■ Task prompt
Copy every line of the records below where the word "soft" occurs.

Document images with source code:

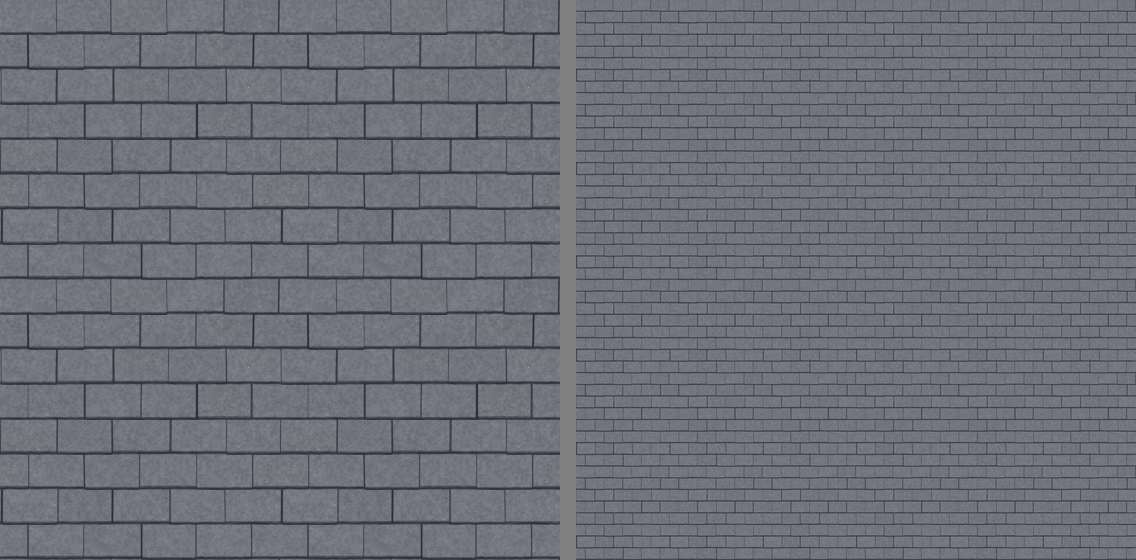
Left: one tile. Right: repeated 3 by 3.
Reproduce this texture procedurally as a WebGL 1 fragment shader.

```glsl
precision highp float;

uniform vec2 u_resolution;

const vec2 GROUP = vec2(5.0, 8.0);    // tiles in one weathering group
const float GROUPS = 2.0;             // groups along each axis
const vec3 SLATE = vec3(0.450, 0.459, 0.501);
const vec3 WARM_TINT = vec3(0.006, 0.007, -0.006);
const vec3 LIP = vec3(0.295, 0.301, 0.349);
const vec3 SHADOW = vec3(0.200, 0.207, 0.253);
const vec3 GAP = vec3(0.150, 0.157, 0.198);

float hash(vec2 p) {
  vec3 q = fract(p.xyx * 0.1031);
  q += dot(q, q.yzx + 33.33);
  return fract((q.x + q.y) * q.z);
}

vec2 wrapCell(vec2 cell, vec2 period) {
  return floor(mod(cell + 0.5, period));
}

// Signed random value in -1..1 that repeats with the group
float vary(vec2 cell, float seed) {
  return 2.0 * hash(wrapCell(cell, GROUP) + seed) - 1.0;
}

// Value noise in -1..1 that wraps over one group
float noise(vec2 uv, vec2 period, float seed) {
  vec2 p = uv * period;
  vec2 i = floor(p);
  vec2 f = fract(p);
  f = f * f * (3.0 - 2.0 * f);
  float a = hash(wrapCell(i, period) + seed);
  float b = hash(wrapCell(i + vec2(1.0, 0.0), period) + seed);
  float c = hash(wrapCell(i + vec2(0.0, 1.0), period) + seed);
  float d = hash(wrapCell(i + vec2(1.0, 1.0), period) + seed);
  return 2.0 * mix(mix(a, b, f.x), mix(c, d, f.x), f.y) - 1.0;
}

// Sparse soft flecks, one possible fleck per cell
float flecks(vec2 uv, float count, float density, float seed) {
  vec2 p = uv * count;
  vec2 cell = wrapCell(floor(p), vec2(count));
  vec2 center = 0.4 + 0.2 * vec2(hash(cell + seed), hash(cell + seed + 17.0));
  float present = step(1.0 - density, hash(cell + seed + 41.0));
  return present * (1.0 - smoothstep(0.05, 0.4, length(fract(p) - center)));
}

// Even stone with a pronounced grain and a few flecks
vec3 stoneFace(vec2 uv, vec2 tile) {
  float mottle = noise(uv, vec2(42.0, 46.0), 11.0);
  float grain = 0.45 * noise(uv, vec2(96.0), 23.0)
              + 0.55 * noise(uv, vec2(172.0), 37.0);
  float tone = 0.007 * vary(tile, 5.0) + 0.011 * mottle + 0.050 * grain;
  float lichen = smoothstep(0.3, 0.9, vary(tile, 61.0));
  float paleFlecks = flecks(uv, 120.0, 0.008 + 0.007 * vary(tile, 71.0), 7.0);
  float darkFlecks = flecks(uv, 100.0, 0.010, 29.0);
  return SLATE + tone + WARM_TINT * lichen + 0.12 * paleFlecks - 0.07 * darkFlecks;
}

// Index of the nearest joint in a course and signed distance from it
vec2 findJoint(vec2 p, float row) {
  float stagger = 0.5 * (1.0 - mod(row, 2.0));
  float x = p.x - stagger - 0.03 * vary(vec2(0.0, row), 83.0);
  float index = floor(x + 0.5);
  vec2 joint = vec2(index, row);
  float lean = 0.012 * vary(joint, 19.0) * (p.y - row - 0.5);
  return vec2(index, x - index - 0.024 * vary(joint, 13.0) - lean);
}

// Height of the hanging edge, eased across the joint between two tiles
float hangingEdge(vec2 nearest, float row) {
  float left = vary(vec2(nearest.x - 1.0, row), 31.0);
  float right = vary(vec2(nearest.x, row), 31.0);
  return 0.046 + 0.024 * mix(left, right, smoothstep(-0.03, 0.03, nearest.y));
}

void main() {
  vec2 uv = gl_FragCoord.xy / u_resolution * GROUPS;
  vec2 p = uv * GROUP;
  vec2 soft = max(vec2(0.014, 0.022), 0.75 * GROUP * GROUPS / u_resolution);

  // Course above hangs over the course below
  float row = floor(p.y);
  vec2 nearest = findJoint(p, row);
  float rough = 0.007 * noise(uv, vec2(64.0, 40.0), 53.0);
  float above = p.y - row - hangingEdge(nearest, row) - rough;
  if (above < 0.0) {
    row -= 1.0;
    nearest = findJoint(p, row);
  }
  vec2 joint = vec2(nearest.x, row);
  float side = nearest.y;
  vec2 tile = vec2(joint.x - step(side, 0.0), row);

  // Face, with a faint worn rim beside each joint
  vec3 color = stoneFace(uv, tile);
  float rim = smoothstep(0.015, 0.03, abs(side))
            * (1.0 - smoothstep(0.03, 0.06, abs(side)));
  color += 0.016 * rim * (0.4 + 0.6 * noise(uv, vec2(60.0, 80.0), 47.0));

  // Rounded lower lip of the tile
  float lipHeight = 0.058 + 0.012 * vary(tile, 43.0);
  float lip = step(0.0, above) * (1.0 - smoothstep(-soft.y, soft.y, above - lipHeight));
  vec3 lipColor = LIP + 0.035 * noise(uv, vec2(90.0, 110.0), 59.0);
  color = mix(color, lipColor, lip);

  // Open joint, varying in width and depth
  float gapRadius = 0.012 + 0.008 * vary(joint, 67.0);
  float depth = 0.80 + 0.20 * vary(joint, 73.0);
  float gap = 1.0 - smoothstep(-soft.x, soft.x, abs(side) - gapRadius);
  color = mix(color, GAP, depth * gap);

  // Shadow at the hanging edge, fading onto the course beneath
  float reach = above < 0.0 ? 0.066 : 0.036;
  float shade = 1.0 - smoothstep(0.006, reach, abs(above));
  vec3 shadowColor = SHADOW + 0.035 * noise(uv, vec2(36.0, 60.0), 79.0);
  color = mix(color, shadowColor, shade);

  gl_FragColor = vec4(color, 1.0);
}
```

■ Response area
// Sparse soft flecks, one possible fleck per cell
  vec2 soft = max(vec2(0.014, 0.022), 0.75 * GROUP * GROUPS / u_resolution);
  float lip = step(0.0, above) * (1.0 - smoothstep(-soft.y, soft.y, above - lipHeight));
  float gap = 1.0 - smoothstep(-soft.x, soft.x, abs(side) - gapRadius);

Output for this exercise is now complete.